See all those languages up there? We translate Global Voices stories to make the world's citizen media available to everyone.

Learn more about Lingua Translation  »

Freedamn is Just Another Word With Chinese Characteristics

A list of “English terms” has been circulating in Chinese social media in the past few days. The list is distributed in image format under the title, the hottest English terms in Twitter, first in Sina Weibo, then Facebook (via Co-China) and other social media platform. The intentional mis-spellings of the English terms are used as satires to describe the political culture in China. Below is a translation and brief explanation of the newly invented words:

Freedamn 中國特色自由 – Freedom with Chinese Characteristics.

Smilence 笑而不語 – Smile without saying anything [A facial expression of self-censorship]

Togayther 終成眷屬 – Homosexual rights to get together [marry].

Democrazy 痴心妄想 – Crazy desire [for democracy].

River crab is a common term for describing censorship in China. Image by inmediahk.net. Use with permission.

Shitizen 屁民 – People who only have the right to shit [without citizen rights].

Innernet 中國互聯網 – Chinese internet [which is for internal connection].

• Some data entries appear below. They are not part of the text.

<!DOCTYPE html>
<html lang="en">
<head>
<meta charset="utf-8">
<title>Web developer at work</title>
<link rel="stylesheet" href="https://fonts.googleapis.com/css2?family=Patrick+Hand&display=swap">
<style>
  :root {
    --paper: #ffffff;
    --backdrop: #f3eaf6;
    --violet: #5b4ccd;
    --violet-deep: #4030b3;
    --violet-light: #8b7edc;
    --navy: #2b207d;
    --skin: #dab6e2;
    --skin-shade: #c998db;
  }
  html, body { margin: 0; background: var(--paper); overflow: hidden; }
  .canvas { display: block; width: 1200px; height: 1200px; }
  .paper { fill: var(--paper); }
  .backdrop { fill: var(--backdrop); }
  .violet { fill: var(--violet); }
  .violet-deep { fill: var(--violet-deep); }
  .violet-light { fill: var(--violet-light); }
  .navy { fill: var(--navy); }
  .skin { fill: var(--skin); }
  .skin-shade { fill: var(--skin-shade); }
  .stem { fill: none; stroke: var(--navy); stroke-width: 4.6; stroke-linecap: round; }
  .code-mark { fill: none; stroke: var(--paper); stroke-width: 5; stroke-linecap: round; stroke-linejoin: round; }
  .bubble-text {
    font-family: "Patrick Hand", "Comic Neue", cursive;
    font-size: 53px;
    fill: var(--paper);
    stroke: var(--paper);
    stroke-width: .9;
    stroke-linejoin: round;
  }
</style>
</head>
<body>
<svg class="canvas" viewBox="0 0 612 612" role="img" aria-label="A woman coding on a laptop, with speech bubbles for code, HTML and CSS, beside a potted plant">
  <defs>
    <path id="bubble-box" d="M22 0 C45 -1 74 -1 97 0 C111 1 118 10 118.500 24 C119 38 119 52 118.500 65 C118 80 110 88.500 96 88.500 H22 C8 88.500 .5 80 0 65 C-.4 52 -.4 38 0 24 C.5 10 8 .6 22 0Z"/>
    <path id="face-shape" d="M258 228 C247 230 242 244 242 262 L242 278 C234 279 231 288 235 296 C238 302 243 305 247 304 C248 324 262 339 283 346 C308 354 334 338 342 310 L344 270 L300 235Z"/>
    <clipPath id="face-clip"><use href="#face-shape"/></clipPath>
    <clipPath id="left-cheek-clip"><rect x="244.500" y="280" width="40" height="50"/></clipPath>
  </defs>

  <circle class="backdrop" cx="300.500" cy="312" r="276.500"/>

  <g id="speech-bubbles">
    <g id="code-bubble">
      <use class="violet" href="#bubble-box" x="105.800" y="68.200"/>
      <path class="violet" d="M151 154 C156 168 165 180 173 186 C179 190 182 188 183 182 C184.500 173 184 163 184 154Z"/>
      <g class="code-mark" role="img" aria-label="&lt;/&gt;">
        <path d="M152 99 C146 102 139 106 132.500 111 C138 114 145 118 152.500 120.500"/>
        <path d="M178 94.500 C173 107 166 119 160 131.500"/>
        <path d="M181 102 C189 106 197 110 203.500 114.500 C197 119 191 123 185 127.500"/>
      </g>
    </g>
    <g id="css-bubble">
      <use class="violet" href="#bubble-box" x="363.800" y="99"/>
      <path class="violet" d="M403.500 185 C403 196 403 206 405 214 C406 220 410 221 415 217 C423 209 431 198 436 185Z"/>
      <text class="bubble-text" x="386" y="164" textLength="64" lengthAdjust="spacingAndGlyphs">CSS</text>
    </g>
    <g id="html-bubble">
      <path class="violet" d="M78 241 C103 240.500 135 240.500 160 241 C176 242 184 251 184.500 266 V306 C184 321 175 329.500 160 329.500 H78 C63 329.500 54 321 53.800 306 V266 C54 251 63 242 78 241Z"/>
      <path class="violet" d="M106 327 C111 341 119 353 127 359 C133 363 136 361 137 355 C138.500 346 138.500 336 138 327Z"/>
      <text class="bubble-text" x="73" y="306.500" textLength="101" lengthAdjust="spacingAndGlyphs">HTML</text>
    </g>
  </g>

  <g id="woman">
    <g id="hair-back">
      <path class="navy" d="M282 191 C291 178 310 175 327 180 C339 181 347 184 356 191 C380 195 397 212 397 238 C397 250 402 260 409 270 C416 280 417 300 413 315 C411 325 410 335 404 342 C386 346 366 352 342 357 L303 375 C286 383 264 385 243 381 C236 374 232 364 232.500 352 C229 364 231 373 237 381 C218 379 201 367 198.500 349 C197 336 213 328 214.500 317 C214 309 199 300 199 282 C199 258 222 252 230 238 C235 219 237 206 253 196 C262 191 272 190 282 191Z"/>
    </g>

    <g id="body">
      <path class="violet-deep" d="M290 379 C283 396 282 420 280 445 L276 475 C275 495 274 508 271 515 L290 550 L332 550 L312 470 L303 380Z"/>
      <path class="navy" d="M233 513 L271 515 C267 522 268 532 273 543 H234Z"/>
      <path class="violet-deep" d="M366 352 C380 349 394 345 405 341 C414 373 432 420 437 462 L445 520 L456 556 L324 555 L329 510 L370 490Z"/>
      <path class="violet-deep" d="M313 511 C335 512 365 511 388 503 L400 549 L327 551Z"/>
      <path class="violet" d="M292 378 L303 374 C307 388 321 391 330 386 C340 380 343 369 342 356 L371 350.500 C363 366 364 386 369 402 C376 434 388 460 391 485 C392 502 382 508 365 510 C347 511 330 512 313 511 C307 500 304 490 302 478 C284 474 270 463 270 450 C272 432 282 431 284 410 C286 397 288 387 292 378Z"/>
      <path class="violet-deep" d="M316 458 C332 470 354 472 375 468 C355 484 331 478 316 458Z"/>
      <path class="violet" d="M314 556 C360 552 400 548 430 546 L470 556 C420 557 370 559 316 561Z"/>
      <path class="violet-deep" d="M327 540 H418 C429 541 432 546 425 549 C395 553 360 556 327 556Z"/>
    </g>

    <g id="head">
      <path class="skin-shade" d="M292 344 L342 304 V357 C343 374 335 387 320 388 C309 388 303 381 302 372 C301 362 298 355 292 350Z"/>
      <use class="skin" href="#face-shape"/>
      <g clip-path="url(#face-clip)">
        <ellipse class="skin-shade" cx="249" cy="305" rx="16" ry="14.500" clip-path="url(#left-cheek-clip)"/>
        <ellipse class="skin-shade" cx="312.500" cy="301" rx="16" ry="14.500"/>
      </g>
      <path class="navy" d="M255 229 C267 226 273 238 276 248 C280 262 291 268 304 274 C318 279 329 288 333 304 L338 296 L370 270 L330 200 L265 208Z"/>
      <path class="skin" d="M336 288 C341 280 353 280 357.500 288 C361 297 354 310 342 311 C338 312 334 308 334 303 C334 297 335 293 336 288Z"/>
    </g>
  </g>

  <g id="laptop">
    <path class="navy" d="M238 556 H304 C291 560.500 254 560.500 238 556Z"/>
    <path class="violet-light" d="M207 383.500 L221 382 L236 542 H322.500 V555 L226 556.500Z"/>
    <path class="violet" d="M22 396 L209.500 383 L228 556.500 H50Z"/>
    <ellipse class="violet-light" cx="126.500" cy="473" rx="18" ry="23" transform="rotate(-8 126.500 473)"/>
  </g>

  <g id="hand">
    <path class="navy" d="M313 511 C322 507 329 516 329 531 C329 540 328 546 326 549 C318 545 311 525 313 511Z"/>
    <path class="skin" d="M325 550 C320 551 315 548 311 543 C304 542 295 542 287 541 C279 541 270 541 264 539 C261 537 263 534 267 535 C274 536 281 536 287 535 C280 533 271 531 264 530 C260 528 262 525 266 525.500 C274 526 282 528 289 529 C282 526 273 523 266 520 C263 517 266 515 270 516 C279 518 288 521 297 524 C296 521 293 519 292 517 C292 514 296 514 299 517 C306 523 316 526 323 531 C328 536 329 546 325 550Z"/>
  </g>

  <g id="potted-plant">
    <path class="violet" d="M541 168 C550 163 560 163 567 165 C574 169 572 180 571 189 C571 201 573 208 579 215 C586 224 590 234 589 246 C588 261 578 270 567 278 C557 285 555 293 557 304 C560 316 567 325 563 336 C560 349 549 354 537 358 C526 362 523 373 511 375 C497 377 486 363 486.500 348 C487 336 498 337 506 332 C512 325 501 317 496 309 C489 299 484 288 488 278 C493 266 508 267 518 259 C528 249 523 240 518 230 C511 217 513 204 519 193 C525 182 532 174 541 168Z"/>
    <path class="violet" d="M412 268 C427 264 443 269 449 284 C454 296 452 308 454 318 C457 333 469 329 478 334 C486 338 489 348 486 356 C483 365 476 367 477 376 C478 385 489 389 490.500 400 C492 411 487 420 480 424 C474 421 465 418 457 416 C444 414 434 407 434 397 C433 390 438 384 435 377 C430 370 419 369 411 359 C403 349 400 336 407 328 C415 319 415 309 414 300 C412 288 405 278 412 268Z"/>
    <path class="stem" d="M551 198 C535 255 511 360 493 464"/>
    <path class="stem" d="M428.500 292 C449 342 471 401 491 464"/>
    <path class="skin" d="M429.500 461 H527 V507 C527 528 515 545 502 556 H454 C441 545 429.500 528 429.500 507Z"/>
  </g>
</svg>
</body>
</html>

Departyment 政府(有關)部門 – [Chinese Communist] Party within government department.

Chinsumer 在外瘋狂購物的中國人 – Chinese consumers who shop like crazy outside the country.

Emotionnormal 情緒穩定 – stable emotion [often used to describe the emotion after interrogation].

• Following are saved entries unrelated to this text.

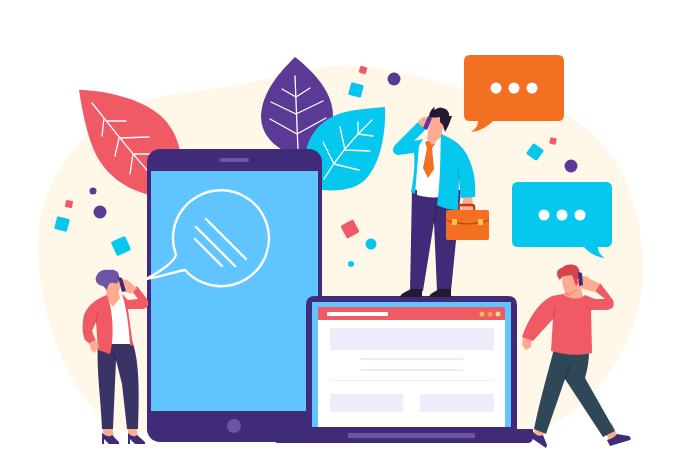
<!DOCTYPE html>
<html lang="en">
<head>
<meta charset="utf-8">
<title>Mobile conversation illustration</title>
<style>
:root {
  --cream: #fff8e8;
  --violet: #3f2b78;
  --violet-mid: #5b3a96;
  --violet-soft: #6d55a6;
  --sky: #5fc4ff;
  --cyan: #06c8ee;
  --coral: #f05a64;
  --coral-dark: #d9434f;
  --orange: #f36f21;
  --skin: #ffab92;
  --skin-dark: #f48f79;
  --navy: #3a3365;
  --slate: #2f4858;
  --ink: #221a33;
  --lilac: #eeecfa;
  --white: #ffffff;
}
html, body { margin: 0; background: var(--white); }
body { width: 680px; height: 450px; overflow: hidden; }
svg { display: block; }
.cream { fill: var(--cream); }
.violet { fill: var(--violet); }
.violet-mid { fill: var(--violet-mid); }
.violet-soft { fill: var(--violet-soft); }
.sky { fill: var(--sky); }
.cyan { fill: var(--cyan); }
.coral { fill: var(--coral); }
.coral-dark { fill: var(--coral-dark); }
.orange { fill: var(--orange); }
.skin { fill: var(--skin); }
.skin-dark { fill: var(--skin-dark); }
.navy { fill: var(--navy); }
.slate { fill: var(--slate); }
.ink { fill: var(--ink); }
.lilac { fill: var(--lilac); }
.white { fill: var(--white); }
.vein { fill: none; stroke: var(--white); stroke-width: 1.3; stroke-linecap: round; stroke-linejoin: round; }
.outline { fill: none; stroke: var(--white); stroke-width: 2.4; stroke-linecap: round; stroke-linejoin: round; }
.fold { fill: none; stroke: var(--coral-dark); stroke-width: 1; stroke-linecap: round; }
.seam { fill: none; stroke: #272148; stroke-width: 1; stroke-linecap: round; }
</style>
</head>
<body>
<svg width="680" height="450" viewBox="0 0 680 450" role="img" aria-label="Three people talking on phones around a large smartphone and a laptop">
  <defs>
    <g id="typing-dots" class="white">
      <circle cx="-18" r="5.5"/><circle r="5.5"/><circle cx="18" r="5.5"/>
    </g>
    <rect id="chip" x="-6.5" y="-6.5" width="13" height="13" rx="1.5"/>
  </defs>

  <path id="backdrop" class="cream" d="M38 240C40 196 60 160 92 130C140 86 200 96 262 80C320 64 352 62 400 72C436 80 462 90 500 94C560 100 606 132 628 186C646 232 648 290 632 330C616 370 586 410 540 431H120C76 408 36 320 38 240Z"/>

  <g id="leaves">
    <path class="coral" d="M79 90C104 90 146 99 165 120C180 137 184 160 180 184L150 195C124 189 103 173 93 148C86 130 82 110 79 90Z"/>
    <path class="vein" d="M92 103C112 128 132 154 154 178M106 121L126 121M119 138L149 137M133 154L165 154M104 118L102 136M119 138L115 156M133 154L130 174"/>
    <path class="violet-mid" d="M295 57C314 72 333 92 333 116C333 135 316 149 300 160C278 149 261 138 261 116C262 92 279 73 295 57Z"/>
    <path class="vein" d="M295 76L298 150M296 97L310 88M296 114L323 101M297 134L326 118M296 97L282 89M296 114L271 102M297 134L270 119"/>
    <path class="cyan" d="M385 107C386 132 381 164 365 180C353 191 336 191 321 190L306 151C311 129 326 117 345 112C359 109 373 108 385 107Z"/>
    <path class="vein" d="M372 120C354 137 337 157 324 179M358 134L358 122M345 150L340 127M334 164L323 142M358 134L373 136M345 150L370 151M334 164L359 170"/>
  </g>

  <g id="confetti">
    <use href="#chip" class="cyan" transform="translate(62 224) rotate(15)"/>
    <use href="#chip" class="cyan" transform="translate(121 246) rotate(-25) scale(1.2)"/>
    <use href="#chip" class="cyan" transform="translate(356 90) rotate(15)"/>
    <use href="#chip" class="coral" transform="translate(350 229) rotate(-28) scale(1.1)"/>
    <use href="#chip" class="cyan" transform="translate(535 152) rotate(35)"/>
    <use href="#chip" class="coral" transform="translate(69 204) rotate(12) scale(.55)"/>
    <use href="#chip" class="coral" transform="translate(363 70) rotate(18) scale(.55)"/>
    <use href="#chip" class="coral" transform="translate(553 141) rotate(14) scale(.5)"/>
    <circle class="violet-mid" cx="93" cy="191" r="3.5"/>
    <circle class="violet-mid" cx="100" cy="212" r="6.5"/>
    <circle class="violet-mid" cx="394" cy="79" r="6.5"/>
    <circle class="violet-mid" cx="571" cy="166" r="6.5"/>
    <circle class="cyan" cx="371" cy="244" r="5.5"/>
    <circle class="cyan" cx="351" cy="264" r="3"/>
  </g>

  <g id="smartphone">
    <rect class="violet" x="147" y="149" width="175" height="293" rx="13"/>
    <rect class="sky" x="151" y="171" width="167" height="240"/>
    <rect class="violet-soft" x="219" y="158" width="30" height="4" rx="2"/>
    <circle class="violet-soft" cx="234" cy="426" r="7"/>
  </g>

  <g id="laptop">
    <path class="violet" d="M306 430V305Q306 296 315 296H508Q517 296 517 305V430Z"/>
    <rect class="sky" x="312" y="302" width="199" height="125"/>
    <rect class="white" x="318" y="307" width="187" height="120"/>
    <rect class="coral" x="318" y="307" width="187" height="13"/>
    <rect class="white" x="327" y="312" width="61" height="4" rx="1"/>
    <circle cx="482" cy="314" r="2.5" fill="#ffc24a"/>
    <circle cx="490" cy="314" r="2.5" fill="#ffa04a"/>
    <circle cx="498" cy="314" r="2.5" fill="#ffd6a0"/>
    <g id="web-page" class="lilac">
      <rect x="330" y="328" width="164" height="22"/>
      <rect x="360" y="358" width="103" height="2"/>
      <rect x="360" y="369" width="103" height="2"/>
      <rect x="330" y="380" width="164" height="1"/>
      <rect x="330" y="394" width="73" height="18"/>
      <rect x="420" y="394" width="74" height="18"/>
    </g>
    <path class="violet" d="M273 429H533V437Q533 443 527 443H279Q273 443 273 437Z"/>
    <rect class="violet-soft" x="348" y="433" width="127" height="5" rx="1"/>
  </g>

  <g id="speech-bubbles">
    <path class="outline" d="M185 270A48 48 0 1 0 176 255C174 262 160 272 146 279C160 277 174 272 185 270Z" fill="none"/>
    <path class="outline" d="M206 219L246 259M196 227L235 266M195 239L222 266"/>
    <path class="orange" d="M470 55H558Q564 55 564 61V115Q564 121 558 121H493C487 127 480 131 471 132C476 129 478 125 478 121H470Q464 121 464 115V61Q464 55 470 55Z"/>
    <use href="#typing-dots" x="514" y="88"/>
    <path class="cyan" d="M518 182H606Q612 182 612 188V241Q612 247 606 247H598C598 252 600 255 605 258C596 257 589 253 584 247H518Q512 247 512 241V188Q512 182 518 182Z"/>
    <use href="#typing-dots" x="562" y="215"/>
  </g>

  <g id="businessman">
    <g id="businessman-legs">
      <path class="violet" d="M412 190H461L451 291H437L434 222L423 291H410Z"/>
      <path class="seam" d="M434 222L437 206"/>
      <path class="ink" d="M411 289H422V297H400C401 293 406 292 411 289Z"/>
      <path class="ink" d="M439 289H451V297H429C430 293 435 292 439 289Z"/>
    </g>
    <path class="skin" d="M464 195L472 196L473 207C471 212 465 213 461 209Z"/>
    <path class="white" d="M416 146L427 137L442 138L441 197C432 198 424 197 417 195Z"/>
    <path class="orange" d="M425 142L432 139L435 144L432 148L434 169L428 178L423 168L427 148Z"/>
    <path class="skin" d="M429 126L442 121V136L432 145L427 139Z"/>
    <path class="cyan" d="M441 134C454 139 463 146 468 157C474 169 476 182 475 197L461 198L459 180L458 210C450 210 443 208 437 205C441 178 440 153 441 134Z"/>
    <path class="cyan" d="M423 139L419 146L415 194L411 192C414 177 415 163 414 153L398 155C392 154 392 149 395 145L418 122L426 129L414 141Z"/>
    <path d="M458 167L459 180" fill="none" stroke="#079fc4"/>
    <path class="skin" d="M429 115C428 124 430 133 435 134C442 134 446 126 446 117L440 112Z"/>
    <path class="ink" d="M429 118C429 113 431 109 435 107L434 110C438 108 440 107 442 108C446 108 450 112 449 116L452 116C450 122 448 127 445 132L443 125L440 122L440 117C436 118 432 117 429 118Z"/>
    <path class="skin" d="M418 123C419 118 424 115 430 119L431 125L426 130Z"/>
    <path class="violet-mid" d="M428 116L432 118L427 130L423 128Z"/>
    <g id="briefcase">
      <path d="M459 211V207Q459 205 461 205H472Q474 205 474 207V211" fill="none" stroke="#b93a22" stroke-width="2.5"/>
      <rect class="orange" x="446" y="210" width="43" height="30" rx="2"/>
      <path d="M446 220C460 225 475 225 489 220" fill="none" stroke="#c2421f" stroke-width="1.3"/>
      <rect x="452" y="219" width="5" height="6" fill="#ffc24a"/>
      <rect x="478" y="219" width="5" height="6" fill="#ffc24a"/>
    </g>
  </g>

  <g id="woman-caller">
    <path class="skin" d="M103 425H112L114 437H103ZM128 425H136L138 437H128Z"/>
    <path class="navy" d="M98 337L131 338C138 355 140 380 138 429H127L122 384L116 360L113 429H102C101 400 96 370 98 337Z"/>
    <path class="seam" d="M116 360L112 350"/>
    <path class="violet" d="M102 433C107 437 110 437 112 435L119 442V444H109L104 439V444H102Z"/>
    <path class="violet" d="M128 433C132 437 135 437 137 435L145 442V444H135L130 439V444H128Z"/>
    <path class="white" d="M107 298L123 294L129 304L130 344H110Z"/>
    <path class="skin" d="M107 284L117 287L120 298L113 307L106 298Z"/>
    <path class="coral" d="M107 295C96 299 88 305 84 315C82 324 82 333 85 340L91 345L96 341L92 331L96 322L98 350L110 354C114 340 113 318 110 305Z"/>
    <path class="coral" d="M122 294L128 300L138 299L132 291L137 286L147 299C150 304 148 308 143 309L128 309L133 346L130 345C129 328 127 310 122 294Z"/>
    <path class="fold" d="M96 322L98 312"/>
    <path class="skin" d="M89 343L96 340L99 346L95 353L91 350Z"/>
    <path class="skin" d="M104 279C104 289 108 297 114 296C119 295 121 288 120 279L112 275Z"/>
    <path class="violet-soft" d="M103 286C96 285 94 279 97 275C99 270 105 269 109 270C114 269 119 271 119 276C120 281 117 285 114 283C111 282 108 283 107 290Z"/>
    <path class="skin" d="M119 281C123 278 129 280 132 284L137 288L131 294L121 290Z"/>
    <path class="violet" d="M118 277L122 278L126 291L122 292Z"/>
  </g>

  <g id="walking-man">
    <path class="skin" d="M536 426L545 429L542 439L533 437ZM603 428L612 423L617 435L609 440Z"/>
    <path class="slate" d="M554 349L589 351C589 362 587 371 585 378L615 431L603 437L565 379L546 434L534 429C540 400 548 372 554 349Z"/>
    <path d="M565 379L570 365" fill="none" stroke="#1f3442"/>
    <path class="violet" d="M532 430C535 435 539 437 543 435L547 445L546 448L530 437Z"/>
    <path class="violet" d="M607 440C611 439 615 437 617 434L629 436C631 437 631 439 630 440L610 446Z"/>
    <path class="skin" d="M523 336L532 339L531 347L526 350L522 345Z"/>
    <path class="coral" d="M563 294C571 299 580 299 585 295L595 299L605 299L595 291L600 283L613 300C615 306 613 309 607 310L591 310L592 353C579 356 564 355 551 351L553 319L533 341L522 337C528 319 538 303 552 296Z"/>
    <path class="fold" d="M553 319L555 308M591 310L586 306"/>
    <path class="skin" d="M566 284L580 285L583 296C577 300 570 299 564 295Z"/>
    <path class="skin-dark" d="M567 290L578 289L570 296L565 295Z"/>
    <path class="skin" d="M563 274C561 283 563 292 568 293C575 293 580 286 579 276L571 270Z"/>
    <path class="coral-dark" d="M557 274C557 269 560 269 563 267C568 263 578 264 579 270C581 276 579 282 576 286L574 280L572 275C567 276 562 275 560 280C558 278 557 276 557 274Z"/>
    <path class="skin" d="M577 280C580 275 587 275 590 279L600 284L595 292L580 288Z"/>
    <path class="violet" d="M578 272L582 273L583 285L579 286Z"/>
  </g>
</svg>
</body>
</html>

Sexcretary 女秘書 – Woman secretary [who also provides sexual service to the boss].

Halfyuan 五毛 – Fifty cents [online commentators hired by the government to channel public opinion].

Canclsensor 審查 – [A type of] censorship by deletion.

The hottest English words from Twitter. By Gao Xiao Song from Weibo

Wall-e 防火牆 -

Yakshit 亞克西 – Yakexi [In Uyghur Yakexi means happiness. The Chinese Central Television Station broadcast the song Yakexi during Spring Gala Show in 2010, just a few months after the crackdown of Urumqi. The new spelling Yakshit means eat shit.]

Animale 男人天性 – Man's animal nature

Corpspend 撈屍費 – fee for taking the corpse out of the river. [When someone is drowned in China, no one will handle the corpse unless you pay for the cost, which is extremely high. Occasionally, there is news about family members jumping into rivers or lakes to look for their drowned relatives because they could not afford to pay the fee.]

suihide 躲貓貓 – hide and seek [violence during police custody. There are many unnatural deaths taking place in police stations, labour re-education camps etc. In 2009 a youth died in police detention in Yunnan, and the police station said he had an accident when playing hide and seek. Since then the term has been used to describe police violence.]

Nuibility 牛逼 – Fxxking strong [Chinese slang].

Antizen 蟻民 – people who are like ants [being stepped upon].

Gunverment 槍桿子政權 – government rule by means of guns.

Propoorty 房地產 – a property market that leads to poverty.

Stuck Market 股市 – a stock market that is stuck.

Livelihard 生活 – a hard living.

Stupig 苯豬 – stupid pig

Z-turn 折騰 – Going Zip-zap [In 2009, Chinese President Hu Jintao used the term Bu-Zhe-Teng to describe his policy. Many translate the term as "don't be sidetracked", which is not exactly accurate.]

Don'train 動車 – High speed train [There have been quite a number of scandals related to high speed trains in China. The Wenzhou train accident revealed the fact that the locally developed signal system has some major defects and many people have lost confidence in taking the Chinese train.]

Foulsball 中國足球 – Chinese football [usually badly performed].

Gambller 干部 – Chinese government officials [The sound Gambler is similar to the Mandarin pronunciation of 干部 or Gan-Bu. The new word, gambller, is used to capture the corrupted character of the officials.]

Goveruption 政府 – Government in combination with corruption.

Harmany 河蟹 – The original word is harmony, new meaning is censorship (river crab).

Profartssor 叫獸 – The original word is professor. New term refers to monster who only knows how to talk loudly.

Receive great stories from around the world directly in your inbox.

Sign up to receive the best of Global Voices
* = required field
Email Frequency



No thanks, show me the site